help-seeking and help-giving behavior that occurs within them. This
collection of original studies by both internationally renowned and
emerging scholars seeks to improve upon this state of affairs. It does so
by offering some of the first systematic investigations of
naturally-occurring spoken interaction in telephone helplines. Using the
methods of Conversation Analysis, each of the contributors offers a
detailed investigation into the skills and competencies that callers and
call-takers routinely draw upon when engaging one another within a range of
helplines. Helplines in the US, the UK, Australia, Scandinavia, The
Netherlands, and Ireland, dealing with the provision of healthcare,
emotional support and counselling, technical assistance and consumer
rights, tourism and finance, make up the studies in the volume.
Collectively and individually, the research provides fascinating insight
into an under-researched area of modern living and demonstrates the
relevance and potential of helplines for the growing field of institutional

This book will be of interest to students of communication, applied
linguistics, discourse and conversation, sociology, counselling, technology
and work, social psychology and anthropology.

Table of contents

Notes on contributors xi–xiv

Preface xv–xvii

Calling for help: An introduction
Alan Firth, Michael Emmison and Carolyn Baker 1–35

Technical assistance

Calibrating for competence in calls to technical support
Carolyn Baker, Michael Emmison and Alan Firth 39–62

Collaborative problem description in help desk calls
Hanneke Houtkoop, Frank Jansen and Anja Walstock 63–89

The metaphoric use of space in expert-lay interaction about computing systems
Wilbert Kraan 91–105

Emotional support

The mitigation of advice: Interactional dilemmas of peers on a telephone
support service
Christopher Pudlinski 109–131

Four observations on openings in calls to Kids Help Line
Susan Danby, Carolyn Baker and Michael Emmison 133–151

'I just want to hear somebody right now': Managing identities on a
telephone helpline
Hedwig te Molder 153–173

Healthcare provision

Callers' presentations of problems in telephone calls to Swedish primary care
Vesa Leppanen 177–205

Constructing and negotiating advice in calls to a poison information center
Hakan Landqvist 207–234

Consumer assistance

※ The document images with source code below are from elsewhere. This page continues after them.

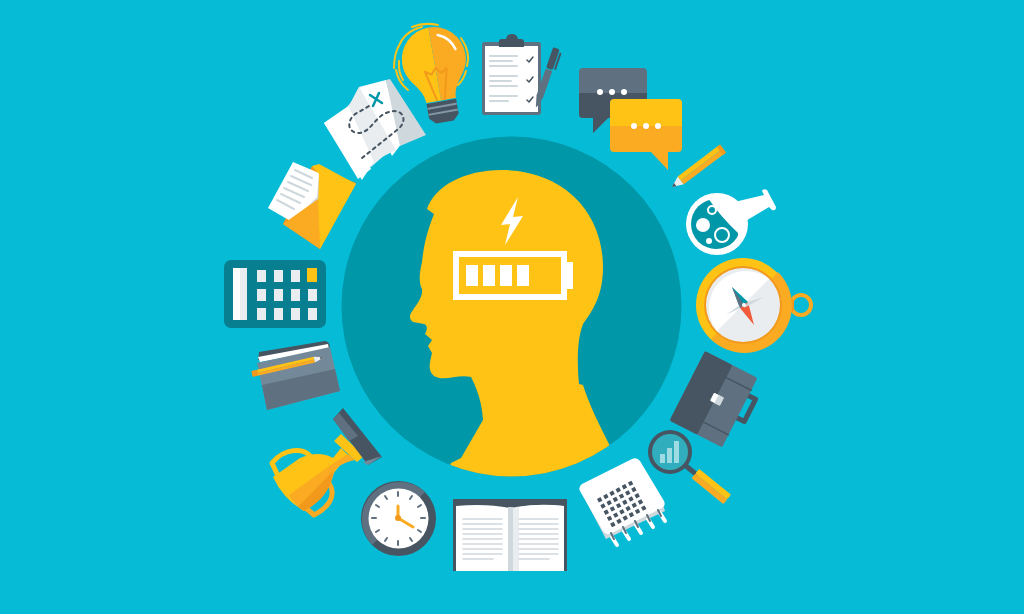
<!DOCTYPE html>
<html lang="en">
<head>
<meta charset="utf-8">
<title>Mind energy and work tools</title>
<style>
:root{--sky:#06bbd6;--teal:#0097a8;--yellow:#ffc315;--amber:#fbab22;--deep:#f2991c;--slate:#73899a;--steel:#5f7180;--ink:#465561;--white:#fff;--mist:#e9edef;--cloud:#cfd8dc;--red:#f15a3a}
html,body{margin:0;height:100%;overflow:hidden;background:var(--sky)}
svg{display:block;width:1024px;height:614px}
.sky{fill:var(--sky)}.teal{fill:var(--teal)}.yellow{fill:var(--yellow)}.amber{fill:var(--amber)}.deep{fill:var(--deep)}
.slate{fill:var(--slate)}.steel{fill:var(--steel)}.ink{fill:var(--ink)}.white{fill:var(--white)}.mist{fill:var(--mist)}.cloud{fill:var(--cloud)}.red{fill:var(--red)}
.line{fill:none;stroke-linecap:round;stroke-linejoin:round}
.s-yellow{stroke:var(--yellow)}.s-amber{stroke:var(--amber)}.s-deep{stroke:var(--deep)}.s-ink{stroke:var(--ink)}.s-steel{stroke:var(--steel)}.s-cloud{stroke:var(--cloud)}.s-white{stroke:var(--white)}.s-teal{stroke:var(--teal)}
</style>
</head>
<body>
<svg viewBox="0 0 1024 614" role="img" aria-label="A head with a charging battery, ringed by work and study tools">
<defs>
<clipPath id="disc-clip"><circle cx="511.5" cy="306.5" r="170"/></clipPath>
<clipPath id="flask-clip"><circle cx="716" cy="224" r="25"/></clipPath>
<g id="key-row"><rect width="9" height="12"/><rect x="17" width="9" height="12"/><rect x="34" width="9" height="12"/><rect x="51" width="9" height="12"/></g>
<path id="text-lines" d="M0 0H39M0 5H39M0 10H39M0 15H39M0 20H39M0 25H39M0 30H39M0 35H39M0 40H30"/>
<path id="check" d="M0 3L2 5L6 0"/>
<g id="day-row"><rect width="4" height="4"/><rect x="7" width="4" height="4"/><rect x="14" width="4" height="4"/><rect x="21" width="4" height="4"/><rect x="28" width="4" height="4"/><rect x="35" width="4" height="4"/></g>
</defs>

<rect class="sky" width="1024" height="614"/>

<g id="head">
<circle class="teal" cx="511.5" cy="306.5" r="170"/>
<path class="yellow" clip-path="url(#disc-clip)" d="M427 209C435 186 464 170 502 170C562 170 603 211 603 267C603 294 594 309 583 324C577 340 577 362 579 384L583 385C590 407 600 426 612 450L612 480H445L451 463L461 458L483 420C482 402 477 389 471 377C457 374 444 382 434 376C427 370 430 362 432 353L428 346L432 340L425 334C428 328 427 325 424 324L413 322C408 318 410 314 413 310C417 304 423 297 422 289C418 281 420 271 422 262C424 243 428 229 434 214Z"/>
<polygon class="white" points="518,197 501,225 510,224 505,245 523,216 513,217"/>
<g id="battery">
<path class="line s-white" stroke-width="6" style="stroke-linejoin:miter" d="M456 254H564V297H456Z"/>
<path class="white" d="M567 262H573V289H567Z"/>
<rect class="white" x="466" y="265" width="12" height="21"/><rect class="white" x="483" y="265" width="12" height="21"/><rect class="white" x="500" y="265" width="12" height="21"/><rect class="white" x="517" y="265" width="12" height="21"/>
</g>
</g>

<g id="light-bulb">
<g transform="rotate(-10 434 60)">
<path class="yellow" d="M434 27A32 32 0 0 0 402 59C402 79 418 83 419 101H434Z"/>
<path class="amber" d="M434 27A32 32 0 0 1 466 59C466 79 450 83 449 101H434Z"/>
<path class="line s-deep" stroke-width="2" d="M430 100L423 70L429 74L434 68L439 74L445 70L438 100"/>
<path class="line s-white" stroke-width="2.5" d="M442 36Q454 41 457 53"/>
<path class="ink" d="M419 102H449V117L443 123H425L419 117Z"/>
<path class="line" stroke="#8598a5" stroke-width="2" d="M420 107H448M420 113H448"/>
</g>
<path class="line s-yellow" stroke-width="2" d="M398 48Q404 31 422 27M394 68Q394 52 401 42M408 90Q398 82 396 70M412 27Q424 22 438 25M461 38Q471 52 467 66M466 71Q464 79 458 85M403 80Q398 72 399 61"/>
</g>

<g id="clipboard">
<rect class="steel" x="482" y="42" width="59" height="73" rx="3"/>
<rect class="white" x="485" y="46" width="53" height="66"/>
<path class="ink" d="M499 47V41Q499 39 502 39H506Q507 34 512 34Q517 34 518 39H521Q524 39 524 42V47Z"/>
<path class="line s-cloud" stroke-width="2" d="M490 56H517M490 61H512M490 66H517M490 76H517M490 81H511M490 86H517M490 96H517M490 101H508"/>
<g class="line s-ink" stroke-width="1.5"><use href="#check" x="527" y="57"/><use href="#check" x="527" y="77"/><use href="#check" x="527" y="97"/></g>
<g transform="translate(556 48) rotate(19)"><rect class="ink" x="-3" width="7" height="22" rx="2"/><path class="steel" d="M-3 23H4V51L1 62H0L-3 51Z"/><path class="line s-ink" stroke-width="2" d="M6 4V20"/></g>
</g>

<g id="speech-bubbles">
<path class="steel" d="M583 68H643Q647 68 647 72V114Q647 118 643 118H608L593 133V118H583Q579 118 579 114V72Q579 68 583 68Z"/>
<path class="ink" d="M579 93H647V114Q647 118 643 118H608L593 133V118H583Q579 118 579 114Z"/>
<g class="white"><circle cx="600" cy="92" r="3"/><circle cx="612" cy="92" r="3"/><circle cx="624" cy="92" r="3"/></g>
<path class="yellow" d="M614 99H678Q682 99 682 103V126H610V103Q610 99 614 99Z"/>
<path class="amber" d="M610 126H682V148Q682 152 678 152H668V170L651 152H614Q610 152 610 148Z"/>
<g class="white"><circle cx="634" cy="126" r="3"/><circle cx="646" cy="126" r="3"/><circle cx="658" cy="126" r="3"/></g>
</g>

<g id="pencil" transform="translate(672 187) rotate(-37)">
<polygon class="mist" points="0,0 11,-5 11,5"/><polygon class="ink" points="0,0 4,-2 4,2"/><rect class="yellow" x="11" y="-5" width="52" height="5"/><rect class="amber" x="11" width="52" height="5"/><rect class="deep" x="60" y="-5" width="4" height="10"/>
</g>

<g id="flask">
<path class="white" d="M730 203L764 195L762 191Q763 188 767 190L776 207Q776 211 772 210L769 207L744 222Z"/>
<circle class="white" cx="717" cy="224" r="31"/>
<g clip-path="url(#flask-clip)"><path class="teal" d="M688 197L708 198Q720 216 738 233V252H688Z"/><circle class="white" cx="703" cy="225" r="7"/><circle class="line s-white" cx="722" cy="235" r="7" stroke-width="2"/><circle class="white" cx="709" cy="241" r="3"/><circle class="line s-white" cx="712" cy="210" r="4" stroke-width="2"/></g>
</g>

<g id="compass">
<circle class="line s-amber" cx="801" cy="305" r="10" stroke-width="4"/>
<rect class="deep" x="785" y="299" width="9" height="13" rx="2"/>
<circle class="yellow" cx="743" cy="305" r="47"/>
<path class="amber" d="M711 339A47 47 0 0 0 778 272Z"/>
<circle class="deep" cx="743" cy="305" r="39"/>
<circle class="mist" cx="743" cy="305" r="37"/>
<path class="white" d="M717 331A37 37 0 0 1 769 279Z"/>
<polygon class="teal" points="732,287 748,302 740,308"/><polygon class="red" points="754,325 748,302 740,308"/>
<polygon class="cloud" points="764,297 748,302 744,308"/><polygon class="cloud" points="726,315 740,308 744,302"/>
<polygon class="steel" points="732,287 744,305 740,308"/><circle class="white" cx="744" cy="305" r="2"/>
</g>

<g id="briefcase" transform="translate(705 351) rotate(27)">
<path class="line s-ink" stroke-width="5" d="M57 20H67V45H57"/>
<rect class="steel" width="59" height="78" rx="2"/>
<rect class="ink" width="31" height="78" rx="2"/>
<path class="line s-ink" stroke-width="1.5" d="M31 14H59M31 64H59"/>
<rect class="white" x="27" y="33" width="11" height="9" rx="1"/><rect class="cloud" x="32" y="33" width="6" height="9"/>
</g>

<g id="magnifier">
<g transform="translate(686 466) rotate(39)"><rect class="ink" width="16" height="5" y="-2.5"/><rect class="yellow" x="12" y="-6" width="41" height="6" rx="1"/><rect class="amber" x="12" width="41" height="6" rx="1"/></g>
<circle class="ink" cx="670" cy="452" r="22"/><circle cx="670" cy="452" r="18" fill="#31aebd"/>
<g fill="#9fdbe3"><rect x="660" y="454" width="5" height="9"/><rect x="667" y="448" width="5" height="15"/><rect x="674" y="441" width="5" height="22"/></g>
</g>

<g id="calendar">
<path class="cloud" d="M580 490L606 539L665 511L663 505Z"/>
<path class="white" d="M582 484L632 459Q637 457 640 461L664 501Q666 506 662 508L612 533Q606 536 603 531L580 491Q578 487 582 484Z"/>
<g class="ink" transform="translate(597 499) rotate(-28)"><use href="#day-row" x="0"/><use href="#day-row" y="7"/><use href="#day-row" y="14"/><use href="#day-row" y="21"/><use href="#day-row" y="28"/></g>
<path class="line s-white" stroke-width="4" d="M612 537L617 545M624 531L629 539M636 525L641 533M648 519L653 527M660 513L665 521"/>
<path class="line s-steel" stroke-width="2" d="M611 533L614 539M623 527L626 533M635 521L638 527M647 515L650 521M658 510L661 516"/>
</g>

<g id="open-book">
<path class="ink" d="M453 499H567V571H453Z"/>
<path class="white" d="M456 506Q485 503 510 508V571H456Z"/>
<path class="mist" d="M564 506Q535 503 510 508V571H564Z"/>
<path class="white" d="M564 506Q539 503 519 507V571H564Z"/>
<path class="cloud" d="M508 507H513V571H508Z"/>
<g class="line s-cloud" stroke-width="1.5"><use href="#text-lines" x="463" y="519"/><use href="#text-lines" x="519" y="519"/></g>
</g>

<g id="clock">
<circle class="ink" cx="398.500" cy="518.500" r="37.500"/>
<path class="steel" d="M372 545A37.500 37.500 0 0 1 425 492Z"/>
<circle class="white" cx="398.500" cy="518.500" r="30"/>
<path class="line s-steel" stroke-width="2" d="M398 492V496M398 541V545M372 518H376M421 518H425M385 496L387 499M412 496L410 499M385 541L387 538M412 541L410 538M376 505L379 507M421 505L418 507M376 532L379 530M421 532L418 530"/>
<path class="line s-amber" stroke-width="3" d="M398 506V518L413 527"/><circle class="deep" cx="398" cy="518" r="3"/>
</g>

<g id="trophy">
<path class="line s-yellow" stroke-width="5" d="M311 457C304 447 284 448 272 463L278 476"/>
<path class="line s-amber" stroke-width="5" d="M329 483C338 497 326 509 314 515L306 508"/>
<path class="yellow" d="M273 477L300 458Q319 450 333 458L341 448L348 455L304 511Q283 499 273 477Z"/>
<path class="amber" d="M289 495L332 464L348 454L355 460Q337 464 334 473C330 490 318 503 304 511Q294 504 289 495Z"/>
<path class="deep" d="M298 507L333 471Q331 497 304 511Z"/>
<polygon class="yellow" points="334,441 341,434 364,456 357,462"/>
<polygon class="ink" points="343,408 382,457 368,465 333,419"/>
<polygon class="steel" points="333,419 339,413 358,436 349,441"/>
<polygon class="slate" points="363,462 382,456 368,465"/>
</g>

<g id="notebook">
<path class="ink" d="M259 352L325 341Q329 341 330 347L258 360Z"/>
<path class="white" d="M258 357L328 344L329 349L260 362Z"/>
<polygon class="slate" points="257,363 330,347 340,391 267,410"/>
<polygon class="steel" points="262,385 335,369 340,391 267,410"/>
<g transform="translate(252 374) rotate(-13)"><rect class="deep" y="-3" width="7" height="6" rx="1"/><rect class="yellow" x="6" y="-3" width="58" height="3"/><rect class="amber" x="6" width="58" height="3"/><polygon class="mist" points="64,-3 74,0 64,3"/><polygon class="ink" points="70,-1 74,0 70,1"/></g>
</g>

<g id="calculator">
<rect x="224" y="260" width="102" height="68" rx="7" fill="#087f90"/>
<rect class="mist" x="233" y="268" width="14" height="52"/><rect class="white" x="233" y="268" width="7" height="52"/>
<g class="mist"><use href="#key-row" x="257" y="270"/><use href="#key-row" x="257" y="289"/><use href="#key-row" x="257" y="308"/></g>
<rect class="yellow" x="307" y="268" width="10" height="14"/>
</g>

<g id="envelope">
<polygon class="deep" points="283,224 312,166 356,183 320,249"/>
<polygon class="white" points="293,162 319,173 319,198 294,223 268,208"/>
<polygon class="cloud" points="319,173 321,176 321,196 296,223 294,221 317,197"/>
<path class="line s-cloud" stroke-width="2" d="M295 170L312 178M291 176L311 185M288 182L308 191M284 188L304 197M281 194L300 203M277 200L294 209"/>
<polygon class="yellow" points="312,166 319,164 356,184 318,210 319,174"/>
<polygon class="amber" points="283,224 318,199 320,249"/>
<polygon class="yellow" points="356,184 320,249 318,203"/>
</g>

<g id="map">
<polygon class="white" points="324,123 347,107 371,169 358,179"/>
<polygon class="mist" points="347,107 361,90 395,146 371,167"/>
<polygon class="white" points="324,123 349,106 374,161 362,180"/>
<polygon class="cloud" points="349,106 359,87 394,144 374,161"/>
<polygon class="white" points="359,87 386,80 402,143 392,156"/>
<polygon class="mist" points="349,106 359,87 396,150 374,161"/>
<polygon class="cloud" points="386,80 390,79 426,135 400,146"/>
<path class="line s-ink" stroke-width="2" stroke-dasharray="3 4" d="M362 158L397 130C410 120 402 106 386 113C374 118 370 134 357 133C345 131 348 116 359 112L369 106"/>
<path class="line s-teal" stroke-width="2.500" d="M370 95L382 103M379 93L373 106"/>
</g>
</svg>
</body>
</html>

Opportunities for negotiation at the interface of phone calls and
service-counter interaction: A case study
Denise Chappell 237–256

Institutionality at issue: The helpline call as a 'language game'
Brian Torode 257–283

Aspects of call management

Some initial reflections on conversational structures for instruction giving
Ged M. Murtagh 287–307

Working a call: Multiparty management and interactional infrastructure in
calls for help
Jack Whalen and Don H. Zimmerman 309–345

Name Index 347–348

Subject Index 349–351

Publication Year: 2005
Publisher: John Benjamins
Review: Read the review
BibTex: View BibTex record
Linguistic Field(s): Applied Linguistics
Discourse Analysis
Anthropological Linguistics
Issue: All announcements sent out by The LINGUIST List are emailed to our subscribers and archived with the Library of Congress.
Click here to see the original emailed issue.

Format: Hardback
ISBN: 9027253862
ISBN-13: N/A
Pages: xviii,352
Prices: Europe EURO 120.00
U.S. $ 162